Objective: To describe the relation between personality disorders (PDs) and the Five-Factor Model (FFM)—a dimensional model describing normal personality traits known for its invariance across cultures—in 2 different cultural settings. Several authors have suggested that PDs may be more accurately described using a dimensional model instead of a categorical one. Method: Subjects from 9 French-speaking African countries (n = 2014) and from Switzerland (n = 697) completed both the French version of the International Personality Disorder Examination screening questionnaire, assessing the 10 DSM-IV PDs, and the French version of the Revised NEO Personality Inventory, assessing the 5 domains and 30 facets of the FFM. Results: Correlations between PDs and the 5 domains of the FFM were similar in both samples. For example, neuroticism was highly correlated with borderline, avoidant, and dependent PDs in both Africa and Switzerland. The total rank-order correlation (rho) between the 2 correlation matrices was very high (rho = 0.93) and significant (P < 0.001), as were the rhos for all domains of the FFM and all PDs, except paranoid and dependent PDs. However, the rhos for PDs across facet scales were all highly significant (P < 0.001). Moreover, 80% of Widiger and colleagues' predictions and 70% of Lynam and Widiger's prototypes, concerning the relation between PDs and the FFM, were confirmed in both samples. Conclusions: The relation between PDs and the FFM was stable in 2 samples separated by a great cultural distance. These results suggest that a dimensional approach and in particular the FFM may be useful for describing PDs in various cultural settings.

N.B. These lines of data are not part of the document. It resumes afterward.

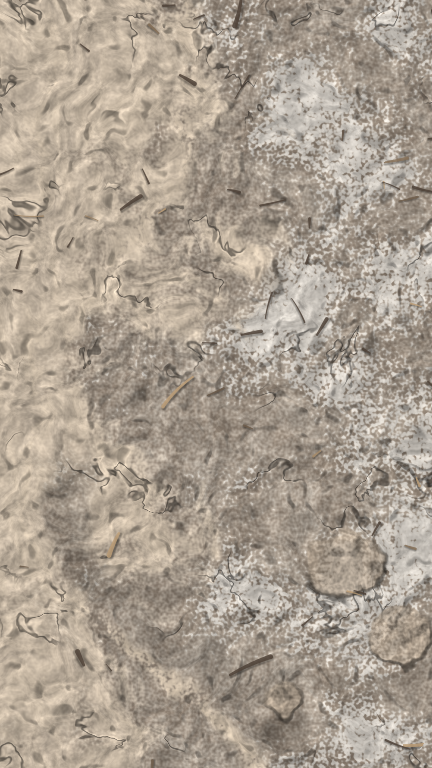
Reproduce this texture procedurally as a WebGL 2 fragment shader.

```glsl
#version 300 es
precision highp float;
// Dry weathered ground: washed sand, grainy soil, pale crust, clods and scattered twigs.
uniform vec2 u_resolution;
out vec4 fragColor;

vec2 hash2(vec2 p) {
  vec3 q = fract(p.xyx * vec3(.1031, .1030, .0973));
  q += dot(q, q.yzx + 33.33);
  return fract((q.xx + q.yz) * q.zy);
}

float cornerSlope(vec2 cell, vec2 offset) {
  float angle = 6.2832 * hash2(cell + 71.).x;
  return dot(vec2(cos(angle), sin(angle)), offset);
}

// Gradient noise, roughly -0.7 to 0.7
float noise(vec2 p) {
  vec2 i = floor(p), f = fract(p);
  vec2 u = f * f * f * (f * (f * 6. - 15.) + 10.);
  vec2 e = vec2(1, 0);
  return mix(mix(cornerSlope(i, f), cornerSlope(i + e, f - e), u.x),
             mix(cornerSlope(i + e.yx, f - e.yx), cornerSlope(i + 1., f - 1.), u.x), u.y);
}

float fbm(vec2 p, int octaves) {
  float sum = 0., amplitude = .6;
  for (int i = 0; i < octaves; i++) {
    sum += amplitude * noise(p);
    p = mat2(1.6, 1.2, -1.2, 1.6) * p + 5.3;
    amplitude *= .55;
  }
  return sum;
}

// Scattered twigs: each jittered cell may hold one tapered, slightly bent stick
vec3 addTwigs(vec3 ground, vec2 p, float scale, float density, float seed) {
  float soft = scale / u_resolution.y;
  vec2 g = p * scale;
  for (int k = 0; k < 9; k++) {
    vec2 cell = floor(g) + vec2(k % 3 - 1, k / 3 - 1);
    vec2 place = hash2(cell + seed), kind = hash2(cell + seed + 37.);
    float angle = 6.2832 * hash2(cell + seed + 83.).x;
    vec2 axis = vec2(cos(angle), sin(angle));
    vec2 d = g - cell - place;
    vec2 local = vec2(dot(d, axis), dot(d, vec2(-axis.y, axis.x)));
    float halfLength = .12 + .35 * kind.y * kind.y;
    local.y += .5 * (place.x - .5) * local.x * local.x;
    float along = max(abs(local.x) - halfLength, 0.);
    float width = mix(.016, .036, place.y) * (1. - .3 * local.x / halfLength);
    float stick = length(vec2(along, local.y)) - width;
    float shade = length(vec2(along, local.y + .035 * sign(axis.x))) - width;
    float present = step(kind.x, density);
    vec3 bark = mix(vec3(.31, .26, .22), vec3(.74, .62, .47), smoothstep(.5, .9, place.x));
    ground *= 1. - .3 * present * smoothstep(soft * 1.5, -soft, shade);
    ground = mix(ground, bark, .85 * present * smoothstep(soft * .6, -soft * .6, stick));
  }
  return ground;
}

void main() {
  vec2 p = gl_FragCoord.xy / u_resolution.y;
  vec2 q = p + .06 * vec2(fbm(p * 7., 4), fbm(p * 7. + 31., 4));
  float broad = fbm(q * 5. + 3., 5);
  float patches = fbm(q * 17. + 9., 5);
  float speck = .6 * noise(p * 130. + 7.) + .7 * noise(p * 245.);

  // Grainy soil
  vec3 color = mix(vec3(.51, .46, .41), vec3(.73, .69, .64),
                   clamp(.5 + .8 * patches + .9 * speck, 0., 1.));

  // Pale crust, mostly on the right
  float crust = fbm(q * 6. + 60., 5) + .45 * speck + .3 * smoothstep(.17, .4, p.x) - .27;
  color = mix(color, vec3(.80, .78, .75) + .06 * speck, .9 * smoothstep(-.02, .2, crust));

  // Sand washed down the left side in two joining streams
  float bend = smoothstep(.4, 0., q.y);
  float bed = q.x - .04 - .012 * sin(q.y * 15.) - .3 * bend * bend;
  float branch = q.x - mix(.07, .235, smoothstep(.5, .82, q.y));
  float spread = .16 + .09 * smoothstep(.42, .68, q.y) - q.x
               + .28 * broad + .2 * patches + .05 * speck;
  float sand = .88 * smoothstep(-.05, .08, spread);
  float bank = smoothstep(.035, .01, abs(bed - .055)) * smoothstep(.46, .36, q.y);
  sand *= 1. - .8 * bank;
  float ribbon = max(smoothstep(.03, .004, abs(bed)),
                     smoothstep(.028, .004, abs(branch)) * smoothstep(.46, .54, q.y));
  sand = max(sand, ribbon * smoothstep(-.3, .05, patches + .4 * speck));
  float streak = noise(vec2(bed * 75., q.y * 10.));
  vec3 sandColor = mix(vec3(.68, .63, .57), vec3(.82, .755, .67),
                       clamp(.68 + .7 * patches + .45 * streak + .45 * speck, 0., 1.));
  color = mix(color, sandColor, sand);

  // Surface relief lit from the upper left, with small pits
  vec2 r = q * 26.;
  float slope = fbm(r, 5) - fbm(r + vec2(-.14, .16), 5);
  color *= 1. + .55 * slope - .1 * bank;
  color *= 1. - .28 * smoothstep(.22, .5, noise(q * 62.) + .3 * patches);

  // Broken ledges: a dark undercut beside a lit lip
  float level = fbm(q * 8. + 50., 5) - .06;
  float broken = smoothstep(-.02, .25, noise(p * 12. + 4.));
  color *= 1. - .4 * broken * smoothstep(.024, .003, abs(level));
  color *= 1. + .09 * broken * smoothstep(.025, .005, abs(level - .04));

  // Crusted clods with shadowed rims
  vec3 clods[3] = vec3[3](vec3(.449, .264, .05), vec3(.365, .09, .024), vec3(.52, .17, .042));
  for (int i = 0; i < 3; i++) {
    vec2 d = p - clods[i].xy;
    float edge = length(d * vec2(1., 1.12)) - clods[i].z + .025 * fbm(p * 28., 3);
    float inside = smoothstep(.003, -.003, edge);
    float dents = smoothstep(.1, .3, noise(p * 48. + 2.));
    color = mix(color, vec3(.67, .61, .54) * (1. + .3 * speck + .7 * slope - .25 * dents), .75 * inside);
    color *= 1. - .42 * smoothstep(.006, .001, abs(edge + .001)) * smoothstep(.03, -.02, d.y + d.x * -.4);
  }

  // Twigs and straw, thicker toward the right edge
  float litter = .13 + .3 * smoothstep(.4, .56, p.x) * smoothstep(-.15, .2, broad);
  color = addTwigs(color, p, 13., litter, 11.);
  color = addTwigs(color, p + .37, 24., litter, 205.);
  fragColor = vec4(clamp(color, 0., 1.), 1.);
}
```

Rossier, J., Rigozzi, C., Personality Across Culture Research Group, & Ng Tseung-Wong, C. (2008). Personality Disorders and the Five-Factor Model among French Speakers in Africa and Europe. The Canadian Journal of Psychiatry, 53(8), 534-544. https://doi.org/10.1177/070674370805300808